EXERCISE
Scan the entries for the string "weight" and give the number of lines that have it, nothing further.

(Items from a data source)
[Start of Attachment]

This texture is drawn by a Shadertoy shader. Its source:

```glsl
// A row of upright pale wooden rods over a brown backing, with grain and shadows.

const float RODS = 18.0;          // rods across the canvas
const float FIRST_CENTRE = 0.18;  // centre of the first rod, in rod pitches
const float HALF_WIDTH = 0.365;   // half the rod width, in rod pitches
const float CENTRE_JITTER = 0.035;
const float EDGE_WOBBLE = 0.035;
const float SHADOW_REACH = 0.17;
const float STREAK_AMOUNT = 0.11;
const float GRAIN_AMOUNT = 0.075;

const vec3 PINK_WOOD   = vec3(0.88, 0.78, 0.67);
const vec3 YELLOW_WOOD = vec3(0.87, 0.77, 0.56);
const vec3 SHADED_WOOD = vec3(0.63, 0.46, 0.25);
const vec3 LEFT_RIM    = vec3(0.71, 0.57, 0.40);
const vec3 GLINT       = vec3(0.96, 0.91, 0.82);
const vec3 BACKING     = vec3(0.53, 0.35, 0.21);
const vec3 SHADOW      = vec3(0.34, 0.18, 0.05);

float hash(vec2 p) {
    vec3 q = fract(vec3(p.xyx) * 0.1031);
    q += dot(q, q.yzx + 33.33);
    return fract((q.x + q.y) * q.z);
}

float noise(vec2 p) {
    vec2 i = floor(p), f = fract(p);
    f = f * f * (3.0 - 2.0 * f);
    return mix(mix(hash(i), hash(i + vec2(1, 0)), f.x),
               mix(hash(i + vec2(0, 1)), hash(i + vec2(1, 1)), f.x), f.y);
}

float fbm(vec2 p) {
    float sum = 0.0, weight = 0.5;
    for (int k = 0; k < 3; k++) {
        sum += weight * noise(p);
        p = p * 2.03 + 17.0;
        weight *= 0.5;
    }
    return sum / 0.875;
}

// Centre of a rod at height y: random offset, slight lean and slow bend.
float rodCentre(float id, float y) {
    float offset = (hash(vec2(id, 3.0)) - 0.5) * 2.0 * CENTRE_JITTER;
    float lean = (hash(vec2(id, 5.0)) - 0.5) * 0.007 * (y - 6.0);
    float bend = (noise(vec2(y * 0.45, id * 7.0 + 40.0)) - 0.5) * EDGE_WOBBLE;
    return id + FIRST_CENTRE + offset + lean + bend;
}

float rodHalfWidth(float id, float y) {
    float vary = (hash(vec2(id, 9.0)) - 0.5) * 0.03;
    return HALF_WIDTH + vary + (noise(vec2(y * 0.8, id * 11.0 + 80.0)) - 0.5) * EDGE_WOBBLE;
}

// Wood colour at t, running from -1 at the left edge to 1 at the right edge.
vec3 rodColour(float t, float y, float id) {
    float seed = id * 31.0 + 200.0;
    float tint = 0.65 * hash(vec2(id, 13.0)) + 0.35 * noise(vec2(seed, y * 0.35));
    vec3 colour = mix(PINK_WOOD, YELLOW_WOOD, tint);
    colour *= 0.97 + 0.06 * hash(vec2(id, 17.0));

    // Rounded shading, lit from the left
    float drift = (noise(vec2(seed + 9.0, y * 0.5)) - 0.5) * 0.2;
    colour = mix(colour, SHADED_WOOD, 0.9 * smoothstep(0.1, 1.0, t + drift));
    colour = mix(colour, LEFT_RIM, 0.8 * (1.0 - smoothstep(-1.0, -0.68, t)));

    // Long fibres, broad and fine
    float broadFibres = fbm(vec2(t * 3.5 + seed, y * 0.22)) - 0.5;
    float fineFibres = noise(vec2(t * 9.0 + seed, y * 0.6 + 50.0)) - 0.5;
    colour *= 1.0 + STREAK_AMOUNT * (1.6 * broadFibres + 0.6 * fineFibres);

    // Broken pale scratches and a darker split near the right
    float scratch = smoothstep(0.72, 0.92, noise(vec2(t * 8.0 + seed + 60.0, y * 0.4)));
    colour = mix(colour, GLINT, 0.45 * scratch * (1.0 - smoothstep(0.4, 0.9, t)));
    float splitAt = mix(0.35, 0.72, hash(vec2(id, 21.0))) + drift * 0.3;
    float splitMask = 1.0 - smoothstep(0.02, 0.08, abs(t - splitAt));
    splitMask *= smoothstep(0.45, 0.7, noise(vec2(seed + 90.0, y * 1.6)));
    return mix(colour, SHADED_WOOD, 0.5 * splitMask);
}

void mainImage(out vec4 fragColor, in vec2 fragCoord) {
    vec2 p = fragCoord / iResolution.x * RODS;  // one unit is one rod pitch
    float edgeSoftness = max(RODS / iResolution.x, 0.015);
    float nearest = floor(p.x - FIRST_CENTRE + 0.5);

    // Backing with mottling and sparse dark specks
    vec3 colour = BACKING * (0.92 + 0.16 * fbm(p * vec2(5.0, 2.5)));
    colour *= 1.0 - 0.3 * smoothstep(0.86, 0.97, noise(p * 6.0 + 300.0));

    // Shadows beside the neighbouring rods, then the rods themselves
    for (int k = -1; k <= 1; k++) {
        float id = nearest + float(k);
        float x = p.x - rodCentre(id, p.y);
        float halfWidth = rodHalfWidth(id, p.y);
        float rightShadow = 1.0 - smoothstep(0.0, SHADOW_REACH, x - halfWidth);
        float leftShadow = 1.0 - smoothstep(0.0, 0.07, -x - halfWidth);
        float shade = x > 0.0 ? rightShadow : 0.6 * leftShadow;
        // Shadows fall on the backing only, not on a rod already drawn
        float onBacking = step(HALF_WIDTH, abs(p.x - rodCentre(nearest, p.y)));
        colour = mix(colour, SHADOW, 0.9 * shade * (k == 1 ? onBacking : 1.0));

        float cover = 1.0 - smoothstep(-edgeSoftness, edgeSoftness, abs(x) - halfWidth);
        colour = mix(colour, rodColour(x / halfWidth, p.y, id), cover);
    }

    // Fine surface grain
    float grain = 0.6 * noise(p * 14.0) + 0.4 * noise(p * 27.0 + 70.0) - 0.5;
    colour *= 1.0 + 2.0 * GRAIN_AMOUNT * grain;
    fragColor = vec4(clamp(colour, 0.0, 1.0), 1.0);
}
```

[End of Attachment]

WRITTEN RESPONSE
3